Pictures paired with source code
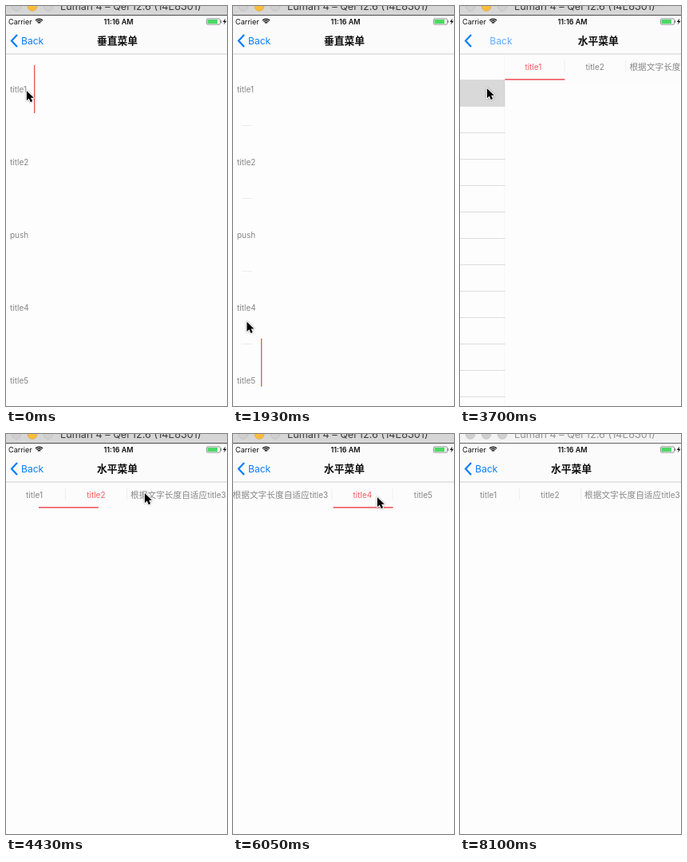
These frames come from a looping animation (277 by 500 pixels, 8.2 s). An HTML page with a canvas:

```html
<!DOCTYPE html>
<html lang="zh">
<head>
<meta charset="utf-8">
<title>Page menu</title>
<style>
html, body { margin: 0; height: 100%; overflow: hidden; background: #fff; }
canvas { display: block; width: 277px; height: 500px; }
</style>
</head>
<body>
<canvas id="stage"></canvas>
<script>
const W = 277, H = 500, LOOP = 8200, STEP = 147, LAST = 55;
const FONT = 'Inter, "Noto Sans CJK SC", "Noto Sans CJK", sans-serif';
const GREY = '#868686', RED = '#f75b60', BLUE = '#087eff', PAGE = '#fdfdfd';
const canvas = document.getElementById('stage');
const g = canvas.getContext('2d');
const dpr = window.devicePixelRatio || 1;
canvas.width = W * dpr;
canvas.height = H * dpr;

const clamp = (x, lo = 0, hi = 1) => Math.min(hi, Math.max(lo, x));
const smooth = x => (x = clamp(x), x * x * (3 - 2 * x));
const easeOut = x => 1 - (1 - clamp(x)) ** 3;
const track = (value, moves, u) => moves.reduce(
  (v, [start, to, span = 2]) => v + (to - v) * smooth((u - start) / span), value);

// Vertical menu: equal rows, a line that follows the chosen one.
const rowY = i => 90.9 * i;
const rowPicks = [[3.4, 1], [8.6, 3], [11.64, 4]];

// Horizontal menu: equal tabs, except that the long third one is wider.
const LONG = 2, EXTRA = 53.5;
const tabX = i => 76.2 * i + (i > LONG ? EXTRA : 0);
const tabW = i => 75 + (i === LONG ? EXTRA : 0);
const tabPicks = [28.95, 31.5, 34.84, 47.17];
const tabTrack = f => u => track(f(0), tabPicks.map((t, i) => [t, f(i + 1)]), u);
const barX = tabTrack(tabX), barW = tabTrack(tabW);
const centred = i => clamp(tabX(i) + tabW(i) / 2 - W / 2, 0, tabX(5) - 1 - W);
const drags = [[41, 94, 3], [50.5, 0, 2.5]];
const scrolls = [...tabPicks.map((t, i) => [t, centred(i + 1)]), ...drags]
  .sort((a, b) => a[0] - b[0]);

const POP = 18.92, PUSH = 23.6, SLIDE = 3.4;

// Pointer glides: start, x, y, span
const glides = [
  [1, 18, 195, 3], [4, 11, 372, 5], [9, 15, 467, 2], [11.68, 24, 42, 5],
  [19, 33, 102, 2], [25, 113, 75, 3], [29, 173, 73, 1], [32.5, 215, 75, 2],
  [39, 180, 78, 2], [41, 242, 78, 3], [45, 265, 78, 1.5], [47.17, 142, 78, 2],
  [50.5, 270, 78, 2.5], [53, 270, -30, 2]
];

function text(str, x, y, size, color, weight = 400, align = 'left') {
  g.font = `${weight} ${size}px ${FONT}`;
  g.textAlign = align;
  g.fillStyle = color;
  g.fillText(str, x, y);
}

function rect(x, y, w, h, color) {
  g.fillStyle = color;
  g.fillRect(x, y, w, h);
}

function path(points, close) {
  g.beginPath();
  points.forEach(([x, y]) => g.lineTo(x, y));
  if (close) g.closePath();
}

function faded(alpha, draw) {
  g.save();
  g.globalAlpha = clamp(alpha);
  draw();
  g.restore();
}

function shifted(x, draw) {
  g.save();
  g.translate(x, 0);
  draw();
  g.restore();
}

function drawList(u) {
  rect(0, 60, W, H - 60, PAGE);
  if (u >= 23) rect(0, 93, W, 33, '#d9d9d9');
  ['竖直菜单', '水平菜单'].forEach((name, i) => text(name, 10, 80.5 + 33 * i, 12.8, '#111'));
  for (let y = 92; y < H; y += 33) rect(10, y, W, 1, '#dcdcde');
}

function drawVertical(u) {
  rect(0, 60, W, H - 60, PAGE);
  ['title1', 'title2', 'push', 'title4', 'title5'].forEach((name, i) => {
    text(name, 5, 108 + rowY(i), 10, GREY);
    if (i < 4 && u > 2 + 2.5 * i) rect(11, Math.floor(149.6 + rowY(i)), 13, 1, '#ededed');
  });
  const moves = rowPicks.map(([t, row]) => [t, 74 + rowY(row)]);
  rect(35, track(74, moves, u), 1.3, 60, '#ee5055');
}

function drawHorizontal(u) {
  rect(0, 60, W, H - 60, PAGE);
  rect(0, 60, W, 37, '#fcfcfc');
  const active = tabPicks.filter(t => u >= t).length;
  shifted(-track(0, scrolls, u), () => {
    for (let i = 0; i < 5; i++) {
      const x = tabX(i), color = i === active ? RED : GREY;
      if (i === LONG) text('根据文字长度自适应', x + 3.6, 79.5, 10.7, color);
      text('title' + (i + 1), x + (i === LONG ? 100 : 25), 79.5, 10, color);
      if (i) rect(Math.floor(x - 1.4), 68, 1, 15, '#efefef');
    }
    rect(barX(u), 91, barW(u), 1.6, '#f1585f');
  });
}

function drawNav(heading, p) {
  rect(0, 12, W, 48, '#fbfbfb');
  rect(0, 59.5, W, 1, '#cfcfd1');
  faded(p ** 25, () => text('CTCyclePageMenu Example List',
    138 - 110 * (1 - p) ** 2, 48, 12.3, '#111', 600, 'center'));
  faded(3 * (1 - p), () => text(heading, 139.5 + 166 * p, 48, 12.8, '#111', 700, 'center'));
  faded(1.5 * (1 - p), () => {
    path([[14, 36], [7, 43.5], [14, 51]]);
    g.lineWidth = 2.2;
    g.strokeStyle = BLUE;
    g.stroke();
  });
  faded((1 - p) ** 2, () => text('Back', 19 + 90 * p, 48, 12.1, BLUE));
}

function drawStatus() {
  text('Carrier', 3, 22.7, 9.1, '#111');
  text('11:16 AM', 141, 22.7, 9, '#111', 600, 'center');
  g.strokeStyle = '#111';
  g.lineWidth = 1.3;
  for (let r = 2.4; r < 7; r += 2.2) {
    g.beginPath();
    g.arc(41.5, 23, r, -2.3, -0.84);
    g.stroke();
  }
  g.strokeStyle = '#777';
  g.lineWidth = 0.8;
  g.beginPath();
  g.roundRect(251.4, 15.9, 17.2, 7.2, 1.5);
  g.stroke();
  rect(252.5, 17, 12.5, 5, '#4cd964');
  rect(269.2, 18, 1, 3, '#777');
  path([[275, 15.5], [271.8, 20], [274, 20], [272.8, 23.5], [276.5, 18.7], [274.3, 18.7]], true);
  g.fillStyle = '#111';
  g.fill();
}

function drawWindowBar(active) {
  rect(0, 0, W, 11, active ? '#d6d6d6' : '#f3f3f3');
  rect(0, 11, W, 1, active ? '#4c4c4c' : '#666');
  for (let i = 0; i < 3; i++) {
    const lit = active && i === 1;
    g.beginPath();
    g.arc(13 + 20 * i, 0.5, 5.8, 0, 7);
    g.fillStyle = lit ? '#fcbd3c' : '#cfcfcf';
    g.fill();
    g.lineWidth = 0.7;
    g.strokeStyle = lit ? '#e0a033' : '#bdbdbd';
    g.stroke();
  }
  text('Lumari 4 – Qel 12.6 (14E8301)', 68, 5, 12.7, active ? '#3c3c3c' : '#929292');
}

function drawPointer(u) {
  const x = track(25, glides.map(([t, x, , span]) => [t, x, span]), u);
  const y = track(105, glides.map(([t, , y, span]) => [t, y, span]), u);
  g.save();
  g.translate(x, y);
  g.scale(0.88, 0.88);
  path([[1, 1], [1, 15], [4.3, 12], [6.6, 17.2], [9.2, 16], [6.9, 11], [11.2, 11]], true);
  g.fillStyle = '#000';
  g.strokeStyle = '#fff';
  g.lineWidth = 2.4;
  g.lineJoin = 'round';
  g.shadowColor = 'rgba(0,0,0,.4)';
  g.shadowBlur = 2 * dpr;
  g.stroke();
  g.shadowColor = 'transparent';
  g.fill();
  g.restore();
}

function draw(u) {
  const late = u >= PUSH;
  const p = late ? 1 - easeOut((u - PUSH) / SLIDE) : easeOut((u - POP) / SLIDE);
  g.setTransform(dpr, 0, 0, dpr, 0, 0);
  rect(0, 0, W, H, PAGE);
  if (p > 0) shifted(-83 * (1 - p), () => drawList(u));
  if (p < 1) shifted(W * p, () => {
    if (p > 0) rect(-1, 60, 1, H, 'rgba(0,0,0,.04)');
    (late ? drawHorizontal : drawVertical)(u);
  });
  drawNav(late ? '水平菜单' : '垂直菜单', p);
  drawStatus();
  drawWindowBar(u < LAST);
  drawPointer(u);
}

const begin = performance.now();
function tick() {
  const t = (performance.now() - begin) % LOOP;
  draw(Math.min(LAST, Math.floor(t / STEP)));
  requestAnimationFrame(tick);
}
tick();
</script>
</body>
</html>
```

==

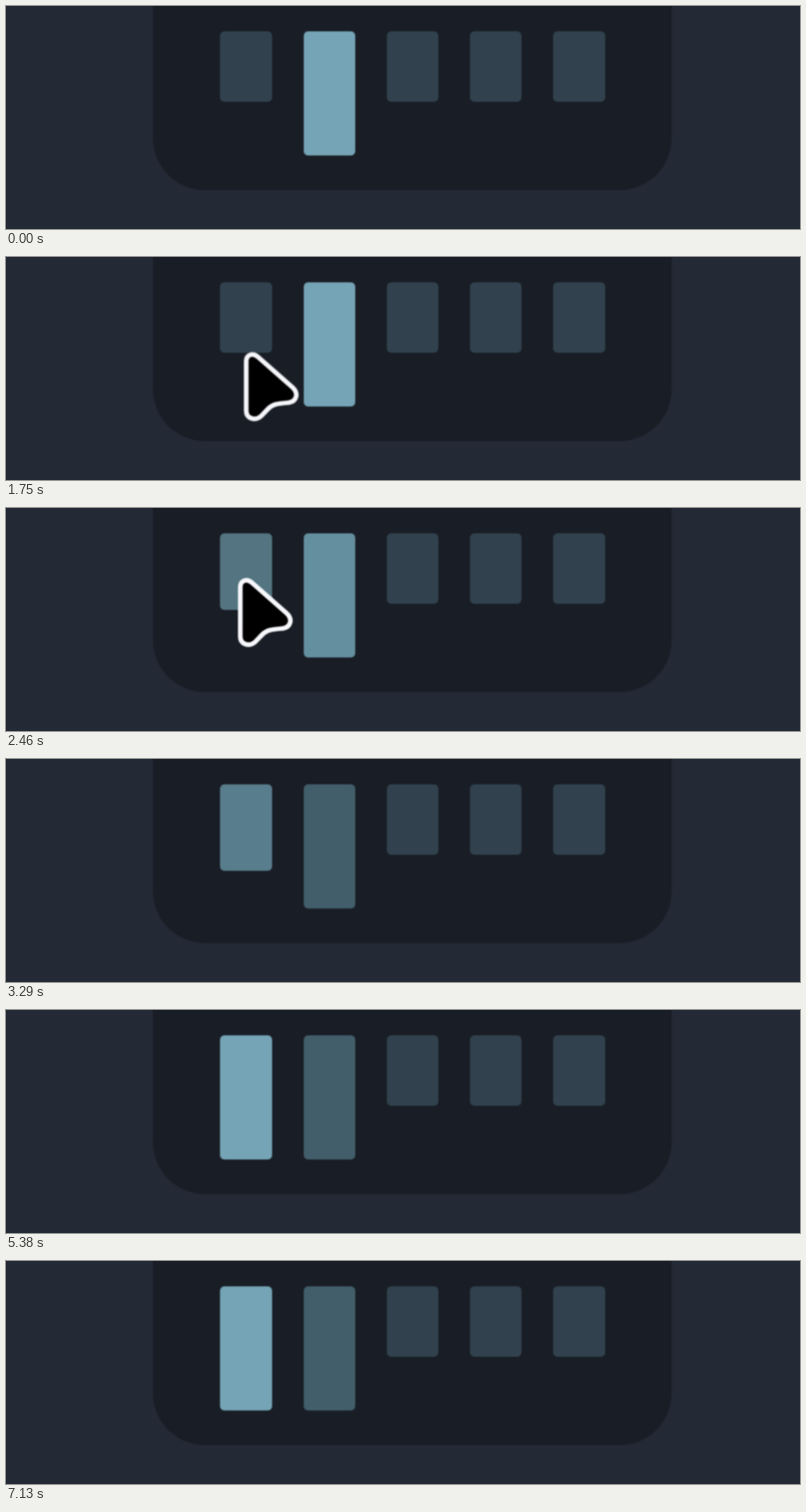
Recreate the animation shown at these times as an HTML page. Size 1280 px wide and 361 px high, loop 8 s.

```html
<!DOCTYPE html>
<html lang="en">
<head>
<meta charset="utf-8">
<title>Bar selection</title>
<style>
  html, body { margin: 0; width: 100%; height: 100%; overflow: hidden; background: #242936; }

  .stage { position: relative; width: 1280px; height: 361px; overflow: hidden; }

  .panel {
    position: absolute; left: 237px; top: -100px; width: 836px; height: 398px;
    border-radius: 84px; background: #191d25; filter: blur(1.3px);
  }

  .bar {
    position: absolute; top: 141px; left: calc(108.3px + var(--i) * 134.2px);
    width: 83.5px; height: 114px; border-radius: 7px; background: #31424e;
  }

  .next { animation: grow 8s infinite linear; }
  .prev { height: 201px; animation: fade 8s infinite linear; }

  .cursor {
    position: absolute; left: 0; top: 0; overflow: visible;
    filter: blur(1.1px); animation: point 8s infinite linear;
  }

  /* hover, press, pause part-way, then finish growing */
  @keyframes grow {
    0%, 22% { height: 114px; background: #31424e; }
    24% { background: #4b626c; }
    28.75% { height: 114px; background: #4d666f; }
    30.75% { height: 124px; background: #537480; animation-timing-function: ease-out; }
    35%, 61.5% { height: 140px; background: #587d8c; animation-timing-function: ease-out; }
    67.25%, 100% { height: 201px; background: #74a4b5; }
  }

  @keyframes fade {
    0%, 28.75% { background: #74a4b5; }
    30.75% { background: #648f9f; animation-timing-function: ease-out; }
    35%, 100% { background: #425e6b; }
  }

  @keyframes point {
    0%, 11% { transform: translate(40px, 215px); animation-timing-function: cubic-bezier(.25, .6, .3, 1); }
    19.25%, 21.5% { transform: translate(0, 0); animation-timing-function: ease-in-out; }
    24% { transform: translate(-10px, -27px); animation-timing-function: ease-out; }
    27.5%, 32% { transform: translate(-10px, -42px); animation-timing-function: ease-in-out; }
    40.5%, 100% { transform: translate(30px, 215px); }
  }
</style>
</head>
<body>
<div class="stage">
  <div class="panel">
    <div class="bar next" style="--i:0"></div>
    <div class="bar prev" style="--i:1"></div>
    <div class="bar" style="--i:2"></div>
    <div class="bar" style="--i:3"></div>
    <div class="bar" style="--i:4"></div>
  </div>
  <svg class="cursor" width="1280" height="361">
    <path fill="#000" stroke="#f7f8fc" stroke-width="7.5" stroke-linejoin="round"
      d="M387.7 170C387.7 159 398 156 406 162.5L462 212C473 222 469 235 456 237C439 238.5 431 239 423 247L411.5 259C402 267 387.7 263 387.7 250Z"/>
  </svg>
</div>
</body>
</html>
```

▶ _TASK STATEMENT_: For each line in the entries that holds "EXTRA", return that line.

▶ _RESPONSE AREA_:
const LONG = 2, EXTRA = 53.5;
const tabX = i => 76.2 * i + (i > LONG ? EXTRA : 0);
const tabW = i => 75 + (i === LONG ? EXTRA : 0);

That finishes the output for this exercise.